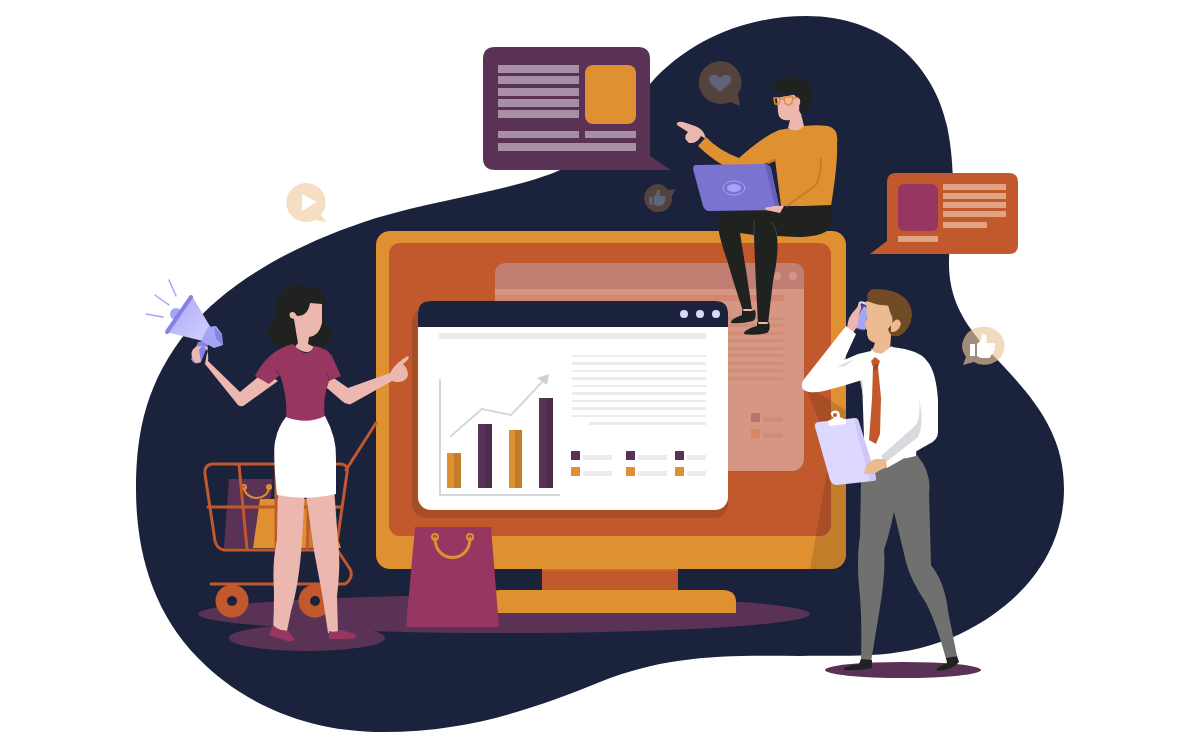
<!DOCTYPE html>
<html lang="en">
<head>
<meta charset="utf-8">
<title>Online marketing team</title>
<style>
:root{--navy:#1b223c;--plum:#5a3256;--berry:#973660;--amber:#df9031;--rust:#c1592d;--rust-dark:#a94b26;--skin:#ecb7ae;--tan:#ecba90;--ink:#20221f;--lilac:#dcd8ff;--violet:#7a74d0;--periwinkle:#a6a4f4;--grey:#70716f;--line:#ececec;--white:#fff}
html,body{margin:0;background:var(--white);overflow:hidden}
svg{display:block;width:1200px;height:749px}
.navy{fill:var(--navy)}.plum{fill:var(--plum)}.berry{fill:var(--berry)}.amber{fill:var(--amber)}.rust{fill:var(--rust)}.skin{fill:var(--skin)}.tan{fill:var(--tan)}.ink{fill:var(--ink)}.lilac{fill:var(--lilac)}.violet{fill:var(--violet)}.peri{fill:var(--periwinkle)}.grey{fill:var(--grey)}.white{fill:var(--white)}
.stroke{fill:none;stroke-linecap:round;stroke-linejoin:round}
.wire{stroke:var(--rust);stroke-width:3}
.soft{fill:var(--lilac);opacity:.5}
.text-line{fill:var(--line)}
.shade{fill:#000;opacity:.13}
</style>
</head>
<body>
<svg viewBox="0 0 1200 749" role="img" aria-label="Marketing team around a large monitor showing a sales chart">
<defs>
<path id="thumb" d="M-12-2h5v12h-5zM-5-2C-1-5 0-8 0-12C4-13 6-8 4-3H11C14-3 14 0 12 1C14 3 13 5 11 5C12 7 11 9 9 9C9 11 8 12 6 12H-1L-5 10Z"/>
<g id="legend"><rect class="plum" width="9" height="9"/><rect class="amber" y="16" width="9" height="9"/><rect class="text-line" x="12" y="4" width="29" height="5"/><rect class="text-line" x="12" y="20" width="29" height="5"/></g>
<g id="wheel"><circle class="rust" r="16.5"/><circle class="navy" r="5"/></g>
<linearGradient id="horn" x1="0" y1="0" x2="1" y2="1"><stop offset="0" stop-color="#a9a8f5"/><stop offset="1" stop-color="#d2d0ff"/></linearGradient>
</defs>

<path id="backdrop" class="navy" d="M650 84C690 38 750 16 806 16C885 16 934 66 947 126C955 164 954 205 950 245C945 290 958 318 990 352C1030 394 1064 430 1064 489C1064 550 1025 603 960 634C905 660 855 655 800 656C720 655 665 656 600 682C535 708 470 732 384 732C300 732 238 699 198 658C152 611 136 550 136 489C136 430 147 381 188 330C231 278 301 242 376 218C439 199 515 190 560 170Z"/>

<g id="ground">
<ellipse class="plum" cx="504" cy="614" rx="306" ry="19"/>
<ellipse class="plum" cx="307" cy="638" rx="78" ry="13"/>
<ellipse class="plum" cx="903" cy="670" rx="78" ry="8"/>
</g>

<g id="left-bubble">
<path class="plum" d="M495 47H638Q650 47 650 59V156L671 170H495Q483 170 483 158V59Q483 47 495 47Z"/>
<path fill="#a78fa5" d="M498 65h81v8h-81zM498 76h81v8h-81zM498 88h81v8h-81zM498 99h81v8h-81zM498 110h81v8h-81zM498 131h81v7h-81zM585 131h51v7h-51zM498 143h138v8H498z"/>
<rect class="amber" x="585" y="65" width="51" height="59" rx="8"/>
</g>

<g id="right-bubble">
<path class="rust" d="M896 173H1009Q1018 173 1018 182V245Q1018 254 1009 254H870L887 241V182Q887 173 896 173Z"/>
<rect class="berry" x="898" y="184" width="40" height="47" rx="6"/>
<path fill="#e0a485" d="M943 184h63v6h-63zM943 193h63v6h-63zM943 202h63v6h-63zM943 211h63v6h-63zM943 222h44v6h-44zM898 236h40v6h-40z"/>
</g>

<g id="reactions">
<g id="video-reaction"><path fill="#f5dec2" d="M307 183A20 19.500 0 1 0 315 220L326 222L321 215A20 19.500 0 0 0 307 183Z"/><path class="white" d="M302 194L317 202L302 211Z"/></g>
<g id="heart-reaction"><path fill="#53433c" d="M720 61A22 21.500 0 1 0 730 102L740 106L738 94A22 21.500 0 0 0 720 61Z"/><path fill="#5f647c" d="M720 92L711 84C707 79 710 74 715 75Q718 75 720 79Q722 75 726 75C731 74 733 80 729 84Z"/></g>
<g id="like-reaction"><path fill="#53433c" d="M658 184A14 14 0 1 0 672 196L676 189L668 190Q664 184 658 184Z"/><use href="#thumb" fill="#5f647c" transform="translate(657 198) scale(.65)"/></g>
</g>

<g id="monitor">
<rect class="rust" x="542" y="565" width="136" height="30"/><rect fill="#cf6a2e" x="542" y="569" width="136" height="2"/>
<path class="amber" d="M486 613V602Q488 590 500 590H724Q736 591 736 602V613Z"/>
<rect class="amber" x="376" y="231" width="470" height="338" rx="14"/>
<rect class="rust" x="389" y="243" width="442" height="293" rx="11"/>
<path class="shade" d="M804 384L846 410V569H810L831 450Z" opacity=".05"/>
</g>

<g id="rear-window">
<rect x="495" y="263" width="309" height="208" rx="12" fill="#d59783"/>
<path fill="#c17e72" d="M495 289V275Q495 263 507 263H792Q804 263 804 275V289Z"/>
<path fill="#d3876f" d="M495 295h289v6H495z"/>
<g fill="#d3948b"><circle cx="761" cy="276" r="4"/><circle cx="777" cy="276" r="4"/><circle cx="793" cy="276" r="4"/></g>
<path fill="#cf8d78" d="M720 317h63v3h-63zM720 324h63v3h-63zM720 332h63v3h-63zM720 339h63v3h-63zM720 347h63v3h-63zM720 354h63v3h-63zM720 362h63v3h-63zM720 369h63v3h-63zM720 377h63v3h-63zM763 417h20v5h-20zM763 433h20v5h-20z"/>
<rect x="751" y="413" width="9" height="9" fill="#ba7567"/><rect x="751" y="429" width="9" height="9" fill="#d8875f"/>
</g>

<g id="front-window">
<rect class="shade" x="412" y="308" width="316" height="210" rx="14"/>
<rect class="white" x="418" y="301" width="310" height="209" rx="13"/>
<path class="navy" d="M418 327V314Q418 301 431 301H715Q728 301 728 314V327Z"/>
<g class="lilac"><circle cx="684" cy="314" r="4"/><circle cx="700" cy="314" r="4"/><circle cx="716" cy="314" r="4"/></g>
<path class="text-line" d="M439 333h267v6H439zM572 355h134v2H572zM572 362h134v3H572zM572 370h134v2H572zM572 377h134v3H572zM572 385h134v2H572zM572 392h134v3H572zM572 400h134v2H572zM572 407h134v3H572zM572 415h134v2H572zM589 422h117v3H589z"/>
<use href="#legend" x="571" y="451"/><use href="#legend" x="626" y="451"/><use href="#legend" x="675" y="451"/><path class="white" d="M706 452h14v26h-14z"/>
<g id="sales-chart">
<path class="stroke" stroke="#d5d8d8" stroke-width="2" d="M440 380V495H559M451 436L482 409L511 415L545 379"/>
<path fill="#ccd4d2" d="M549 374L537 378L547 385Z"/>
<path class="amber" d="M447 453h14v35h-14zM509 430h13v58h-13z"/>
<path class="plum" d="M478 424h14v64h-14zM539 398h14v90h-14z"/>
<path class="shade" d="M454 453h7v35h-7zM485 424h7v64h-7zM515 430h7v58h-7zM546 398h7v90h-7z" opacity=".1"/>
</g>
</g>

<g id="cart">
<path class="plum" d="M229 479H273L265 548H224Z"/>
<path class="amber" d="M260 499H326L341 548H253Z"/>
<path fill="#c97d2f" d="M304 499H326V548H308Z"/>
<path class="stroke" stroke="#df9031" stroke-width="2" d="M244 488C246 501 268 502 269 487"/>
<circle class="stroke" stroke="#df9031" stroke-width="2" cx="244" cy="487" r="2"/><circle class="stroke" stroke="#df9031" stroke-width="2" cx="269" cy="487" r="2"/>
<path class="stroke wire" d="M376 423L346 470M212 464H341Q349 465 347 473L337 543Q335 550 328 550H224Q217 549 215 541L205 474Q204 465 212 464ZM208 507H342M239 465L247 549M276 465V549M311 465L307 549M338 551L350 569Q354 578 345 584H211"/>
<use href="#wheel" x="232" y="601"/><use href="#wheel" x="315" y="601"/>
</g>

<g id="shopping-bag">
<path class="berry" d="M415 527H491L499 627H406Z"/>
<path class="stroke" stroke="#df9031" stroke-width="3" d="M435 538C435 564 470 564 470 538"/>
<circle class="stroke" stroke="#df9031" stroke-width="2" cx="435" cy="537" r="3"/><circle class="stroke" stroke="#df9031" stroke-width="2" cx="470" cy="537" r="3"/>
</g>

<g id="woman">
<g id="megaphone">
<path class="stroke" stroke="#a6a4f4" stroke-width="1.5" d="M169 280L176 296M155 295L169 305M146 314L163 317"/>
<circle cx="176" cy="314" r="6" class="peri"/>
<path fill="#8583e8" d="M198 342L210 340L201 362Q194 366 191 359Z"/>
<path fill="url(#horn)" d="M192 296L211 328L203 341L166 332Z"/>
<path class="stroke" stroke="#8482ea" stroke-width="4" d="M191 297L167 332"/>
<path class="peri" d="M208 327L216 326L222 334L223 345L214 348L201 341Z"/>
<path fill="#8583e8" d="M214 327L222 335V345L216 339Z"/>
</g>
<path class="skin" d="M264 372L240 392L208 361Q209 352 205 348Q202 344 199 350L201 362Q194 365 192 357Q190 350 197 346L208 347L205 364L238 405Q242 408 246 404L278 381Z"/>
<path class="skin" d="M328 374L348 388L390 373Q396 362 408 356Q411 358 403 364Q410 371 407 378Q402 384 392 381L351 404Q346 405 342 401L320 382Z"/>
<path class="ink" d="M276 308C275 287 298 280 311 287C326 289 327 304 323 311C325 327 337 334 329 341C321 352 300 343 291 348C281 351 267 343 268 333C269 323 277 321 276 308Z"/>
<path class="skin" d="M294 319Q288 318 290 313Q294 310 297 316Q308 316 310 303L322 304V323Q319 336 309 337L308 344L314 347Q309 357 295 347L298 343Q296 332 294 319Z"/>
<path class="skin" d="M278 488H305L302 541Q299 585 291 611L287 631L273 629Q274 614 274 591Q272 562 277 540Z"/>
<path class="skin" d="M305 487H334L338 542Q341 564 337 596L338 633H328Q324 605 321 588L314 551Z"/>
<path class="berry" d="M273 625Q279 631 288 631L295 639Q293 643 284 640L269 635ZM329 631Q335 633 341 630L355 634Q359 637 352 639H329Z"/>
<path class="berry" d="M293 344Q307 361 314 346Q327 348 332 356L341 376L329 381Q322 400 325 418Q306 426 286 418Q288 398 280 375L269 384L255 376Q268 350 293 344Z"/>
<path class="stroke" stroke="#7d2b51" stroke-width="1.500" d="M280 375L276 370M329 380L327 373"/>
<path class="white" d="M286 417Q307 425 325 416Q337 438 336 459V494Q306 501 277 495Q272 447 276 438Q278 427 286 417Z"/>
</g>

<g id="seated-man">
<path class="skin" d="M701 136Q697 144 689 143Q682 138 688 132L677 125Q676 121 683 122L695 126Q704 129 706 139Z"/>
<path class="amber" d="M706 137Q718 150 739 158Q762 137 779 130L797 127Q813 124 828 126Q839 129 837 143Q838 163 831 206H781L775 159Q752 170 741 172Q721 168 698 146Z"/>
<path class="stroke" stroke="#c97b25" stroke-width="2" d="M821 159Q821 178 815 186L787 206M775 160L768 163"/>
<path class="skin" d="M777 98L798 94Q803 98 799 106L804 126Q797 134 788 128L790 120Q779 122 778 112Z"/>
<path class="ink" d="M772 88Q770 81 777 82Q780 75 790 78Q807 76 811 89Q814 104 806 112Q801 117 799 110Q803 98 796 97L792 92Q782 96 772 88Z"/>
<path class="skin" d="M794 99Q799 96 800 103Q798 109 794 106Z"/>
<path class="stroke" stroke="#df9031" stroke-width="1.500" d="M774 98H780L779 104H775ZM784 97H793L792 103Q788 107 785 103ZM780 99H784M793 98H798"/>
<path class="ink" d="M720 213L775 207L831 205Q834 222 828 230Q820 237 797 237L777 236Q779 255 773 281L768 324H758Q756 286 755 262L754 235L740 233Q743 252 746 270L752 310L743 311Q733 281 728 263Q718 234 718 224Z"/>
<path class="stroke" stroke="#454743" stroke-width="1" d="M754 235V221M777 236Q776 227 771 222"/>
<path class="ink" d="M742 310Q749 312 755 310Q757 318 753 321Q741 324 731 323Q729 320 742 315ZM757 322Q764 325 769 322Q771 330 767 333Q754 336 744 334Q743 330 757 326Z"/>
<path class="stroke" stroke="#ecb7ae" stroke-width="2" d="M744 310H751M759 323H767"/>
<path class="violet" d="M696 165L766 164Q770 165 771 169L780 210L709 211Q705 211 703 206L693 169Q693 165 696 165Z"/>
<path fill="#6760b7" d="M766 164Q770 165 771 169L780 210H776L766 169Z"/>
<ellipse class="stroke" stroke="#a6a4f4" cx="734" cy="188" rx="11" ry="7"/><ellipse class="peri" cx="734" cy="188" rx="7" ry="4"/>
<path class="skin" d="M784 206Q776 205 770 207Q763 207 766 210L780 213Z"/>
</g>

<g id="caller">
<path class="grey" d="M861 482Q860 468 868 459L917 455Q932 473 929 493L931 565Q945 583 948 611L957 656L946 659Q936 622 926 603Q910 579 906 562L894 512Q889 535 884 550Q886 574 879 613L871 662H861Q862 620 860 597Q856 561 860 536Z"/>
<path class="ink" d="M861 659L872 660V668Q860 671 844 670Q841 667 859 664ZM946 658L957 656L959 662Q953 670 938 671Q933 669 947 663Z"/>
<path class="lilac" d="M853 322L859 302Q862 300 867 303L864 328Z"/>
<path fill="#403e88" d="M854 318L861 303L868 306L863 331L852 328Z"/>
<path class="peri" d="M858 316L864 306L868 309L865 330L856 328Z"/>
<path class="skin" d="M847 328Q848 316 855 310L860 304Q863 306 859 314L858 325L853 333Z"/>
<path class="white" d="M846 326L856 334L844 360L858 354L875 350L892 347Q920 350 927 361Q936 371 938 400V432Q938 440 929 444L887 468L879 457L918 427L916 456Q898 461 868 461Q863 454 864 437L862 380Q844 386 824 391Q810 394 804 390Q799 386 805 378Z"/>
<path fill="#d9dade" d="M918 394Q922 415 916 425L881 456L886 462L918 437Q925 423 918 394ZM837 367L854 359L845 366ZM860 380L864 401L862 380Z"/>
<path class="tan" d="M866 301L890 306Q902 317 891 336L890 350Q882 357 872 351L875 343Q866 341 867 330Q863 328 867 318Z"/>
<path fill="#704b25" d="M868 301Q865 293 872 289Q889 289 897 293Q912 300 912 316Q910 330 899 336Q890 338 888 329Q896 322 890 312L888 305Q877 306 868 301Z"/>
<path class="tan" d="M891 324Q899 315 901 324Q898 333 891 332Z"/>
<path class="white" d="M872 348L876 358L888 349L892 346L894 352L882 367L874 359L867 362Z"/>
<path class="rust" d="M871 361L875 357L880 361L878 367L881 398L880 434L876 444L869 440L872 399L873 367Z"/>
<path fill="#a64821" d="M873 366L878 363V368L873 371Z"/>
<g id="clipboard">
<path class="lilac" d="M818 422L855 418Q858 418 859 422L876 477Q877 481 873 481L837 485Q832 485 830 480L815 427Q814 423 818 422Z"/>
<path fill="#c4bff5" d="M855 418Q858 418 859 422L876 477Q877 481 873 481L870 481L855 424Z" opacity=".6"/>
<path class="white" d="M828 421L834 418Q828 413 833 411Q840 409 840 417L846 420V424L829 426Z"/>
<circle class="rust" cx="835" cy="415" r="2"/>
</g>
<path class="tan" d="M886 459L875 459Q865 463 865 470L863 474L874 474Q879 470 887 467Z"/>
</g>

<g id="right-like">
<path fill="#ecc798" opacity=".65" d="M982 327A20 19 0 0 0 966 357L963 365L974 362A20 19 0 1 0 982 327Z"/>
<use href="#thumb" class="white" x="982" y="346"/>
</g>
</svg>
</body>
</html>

****************

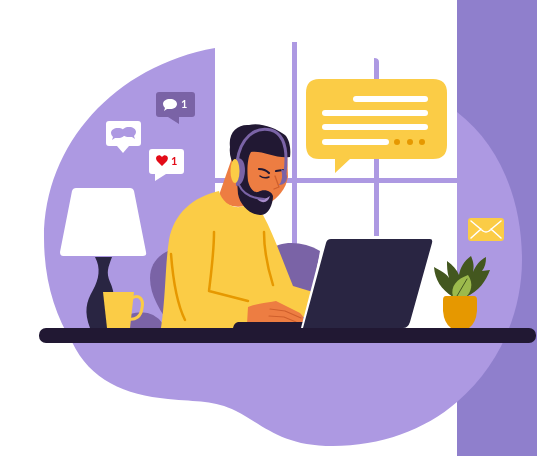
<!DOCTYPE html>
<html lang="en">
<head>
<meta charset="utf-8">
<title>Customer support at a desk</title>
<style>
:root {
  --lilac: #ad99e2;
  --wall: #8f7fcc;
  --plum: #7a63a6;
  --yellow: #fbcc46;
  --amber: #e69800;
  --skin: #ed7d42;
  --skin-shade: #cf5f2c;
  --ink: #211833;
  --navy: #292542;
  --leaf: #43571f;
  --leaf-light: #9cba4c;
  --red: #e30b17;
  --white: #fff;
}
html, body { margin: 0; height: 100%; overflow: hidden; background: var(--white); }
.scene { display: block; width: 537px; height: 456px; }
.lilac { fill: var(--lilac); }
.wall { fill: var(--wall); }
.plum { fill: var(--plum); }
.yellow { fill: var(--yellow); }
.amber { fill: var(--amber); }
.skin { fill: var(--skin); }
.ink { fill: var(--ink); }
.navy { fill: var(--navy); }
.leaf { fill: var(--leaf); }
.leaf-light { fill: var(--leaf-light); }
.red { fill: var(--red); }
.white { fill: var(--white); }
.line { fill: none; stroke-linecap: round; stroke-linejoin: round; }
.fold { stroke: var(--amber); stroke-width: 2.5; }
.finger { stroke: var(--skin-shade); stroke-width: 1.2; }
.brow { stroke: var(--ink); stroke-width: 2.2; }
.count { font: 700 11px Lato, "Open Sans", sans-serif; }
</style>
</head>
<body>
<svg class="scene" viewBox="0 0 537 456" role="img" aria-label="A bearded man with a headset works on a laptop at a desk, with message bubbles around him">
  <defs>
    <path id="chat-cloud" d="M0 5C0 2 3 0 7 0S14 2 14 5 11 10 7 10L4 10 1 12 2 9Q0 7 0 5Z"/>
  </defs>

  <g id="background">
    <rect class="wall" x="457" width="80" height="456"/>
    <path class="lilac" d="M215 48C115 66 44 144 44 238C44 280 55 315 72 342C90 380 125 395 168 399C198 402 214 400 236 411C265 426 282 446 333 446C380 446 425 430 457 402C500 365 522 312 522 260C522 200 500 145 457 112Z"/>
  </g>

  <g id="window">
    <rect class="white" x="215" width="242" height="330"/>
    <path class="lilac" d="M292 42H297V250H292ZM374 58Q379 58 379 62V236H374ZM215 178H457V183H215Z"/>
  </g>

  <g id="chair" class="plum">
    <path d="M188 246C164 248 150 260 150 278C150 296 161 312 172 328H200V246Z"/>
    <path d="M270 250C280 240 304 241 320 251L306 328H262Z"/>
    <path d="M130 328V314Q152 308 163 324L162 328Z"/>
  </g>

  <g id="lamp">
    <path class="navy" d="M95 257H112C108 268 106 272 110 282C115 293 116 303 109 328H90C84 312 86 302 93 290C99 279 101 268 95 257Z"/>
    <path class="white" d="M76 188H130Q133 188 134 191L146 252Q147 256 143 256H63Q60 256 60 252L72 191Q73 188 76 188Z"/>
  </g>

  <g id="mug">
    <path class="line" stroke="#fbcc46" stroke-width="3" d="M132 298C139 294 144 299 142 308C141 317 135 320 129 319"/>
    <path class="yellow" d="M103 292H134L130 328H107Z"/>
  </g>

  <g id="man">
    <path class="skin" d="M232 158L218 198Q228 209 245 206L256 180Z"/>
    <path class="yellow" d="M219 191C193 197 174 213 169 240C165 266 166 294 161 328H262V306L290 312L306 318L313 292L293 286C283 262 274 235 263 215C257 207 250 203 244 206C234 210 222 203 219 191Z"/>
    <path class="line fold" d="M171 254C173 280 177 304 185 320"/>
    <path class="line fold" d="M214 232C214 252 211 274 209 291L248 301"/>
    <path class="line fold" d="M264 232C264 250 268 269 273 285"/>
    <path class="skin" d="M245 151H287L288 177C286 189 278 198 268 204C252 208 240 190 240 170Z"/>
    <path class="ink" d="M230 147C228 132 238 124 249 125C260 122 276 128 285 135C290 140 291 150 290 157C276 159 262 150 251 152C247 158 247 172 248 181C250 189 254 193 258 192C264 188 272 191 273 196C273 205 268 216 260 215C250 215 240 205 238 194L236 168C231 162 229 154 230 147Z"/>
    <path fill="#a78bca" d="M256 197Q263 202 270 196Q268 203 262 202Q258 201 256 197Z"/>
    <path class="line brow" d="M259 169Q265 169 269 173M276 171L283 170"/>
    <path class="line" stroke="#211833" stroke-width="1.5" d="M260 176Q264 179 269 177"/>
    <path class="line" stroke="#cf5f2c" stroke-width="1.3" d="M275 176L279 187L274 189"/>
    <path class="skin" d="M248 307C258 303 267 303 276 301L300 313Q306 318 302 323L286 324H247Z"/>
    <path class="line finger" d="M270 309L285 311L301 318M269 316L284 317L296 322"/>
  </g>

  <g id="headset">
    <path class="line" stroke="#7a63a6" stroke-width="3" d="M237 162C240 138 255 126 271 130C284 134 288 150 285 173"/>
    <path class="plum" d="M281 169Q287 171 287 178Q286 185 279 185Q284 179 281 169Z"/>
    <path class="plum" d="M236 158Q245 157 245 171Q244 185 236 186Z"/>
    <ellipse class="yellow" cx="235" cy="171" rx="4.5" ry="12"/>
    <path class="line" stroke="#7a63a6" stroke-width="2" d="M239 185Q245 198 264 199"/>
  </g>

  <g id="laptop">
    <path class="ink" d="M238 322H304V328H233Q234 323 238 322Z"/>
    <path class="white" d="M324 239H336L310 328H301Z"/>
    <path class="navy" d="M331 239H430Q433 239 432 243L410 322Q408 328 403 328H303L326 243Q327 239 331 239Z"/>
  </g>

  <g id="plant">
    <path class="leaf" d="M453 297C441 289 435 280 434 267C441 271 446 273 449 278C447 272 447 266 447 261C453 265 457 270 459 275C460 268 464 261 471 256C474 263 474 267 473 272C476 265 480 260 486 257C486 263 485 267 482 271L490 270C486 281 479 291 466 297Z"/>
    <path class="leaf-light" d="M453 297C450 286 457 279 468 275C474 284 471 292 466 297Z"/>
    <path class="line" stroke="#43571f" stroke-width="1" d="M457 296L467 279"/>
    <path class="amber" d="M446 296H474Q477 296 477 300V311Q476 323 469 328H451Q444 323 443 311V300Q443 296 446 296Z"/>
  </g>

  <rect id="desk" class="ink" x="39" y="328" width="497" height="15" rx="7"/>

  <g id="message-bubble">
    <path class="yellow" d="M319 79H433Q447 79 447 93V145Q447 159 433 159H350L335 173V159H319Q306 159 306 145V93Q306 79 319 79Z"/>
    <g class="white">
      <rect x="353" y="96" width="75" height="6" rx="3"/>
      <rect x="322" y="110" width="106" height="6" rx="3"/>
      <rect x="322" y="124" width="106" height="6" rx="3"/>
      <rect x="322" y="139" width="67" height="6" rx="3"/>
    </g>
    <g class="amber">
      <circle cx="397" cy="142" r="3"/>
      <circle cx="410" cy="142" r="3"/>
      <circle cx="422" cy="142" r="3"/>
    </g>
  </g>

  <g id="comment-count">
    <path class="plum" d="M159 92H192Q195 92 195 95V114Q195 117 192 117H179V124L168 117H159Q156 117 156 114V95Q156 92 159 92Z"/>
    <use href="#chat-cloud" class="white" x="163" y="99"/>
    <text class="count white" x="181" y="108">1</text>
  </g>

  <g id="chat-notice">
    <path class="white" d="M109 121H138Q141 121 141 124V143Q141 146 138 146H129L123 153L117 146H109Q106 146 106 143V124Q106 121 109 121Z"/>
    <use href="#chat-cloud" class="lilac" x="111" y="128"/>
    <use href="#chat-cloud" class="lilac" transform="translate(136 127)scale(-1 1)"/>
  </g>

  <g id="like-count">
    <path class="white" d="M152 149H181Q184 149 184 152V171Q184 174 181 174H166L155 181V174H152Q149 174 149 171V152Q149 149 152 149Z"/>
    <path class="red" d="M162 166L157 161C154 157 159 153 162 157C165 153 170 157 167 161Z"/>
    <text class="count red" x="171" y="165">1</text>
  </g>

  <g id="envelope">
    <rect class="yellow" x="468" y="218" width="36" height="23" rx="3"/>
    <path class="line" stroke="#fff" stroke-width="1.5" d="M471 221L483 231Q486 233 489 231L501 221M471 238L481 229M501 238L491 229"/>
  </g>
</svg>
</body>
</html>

****************

### Work item
Find where the line with "280L176 296M155 295L169" sits in the material above, then copy exactly from it through the line with "342L210 340L201 362Q194". Add no other line.

### Task solution
<path class="stroke" stroke="#a6a4f4" stroke-width="1.5" d="M169 280L176 296M155 295L169 305M146 314L163 317"/>
<circle cx="176" cy="314" r="6" class="peri"/>
<path fill="#8583e8" d="M198 342L210 340L201 362Q194 366 191 359Z"/>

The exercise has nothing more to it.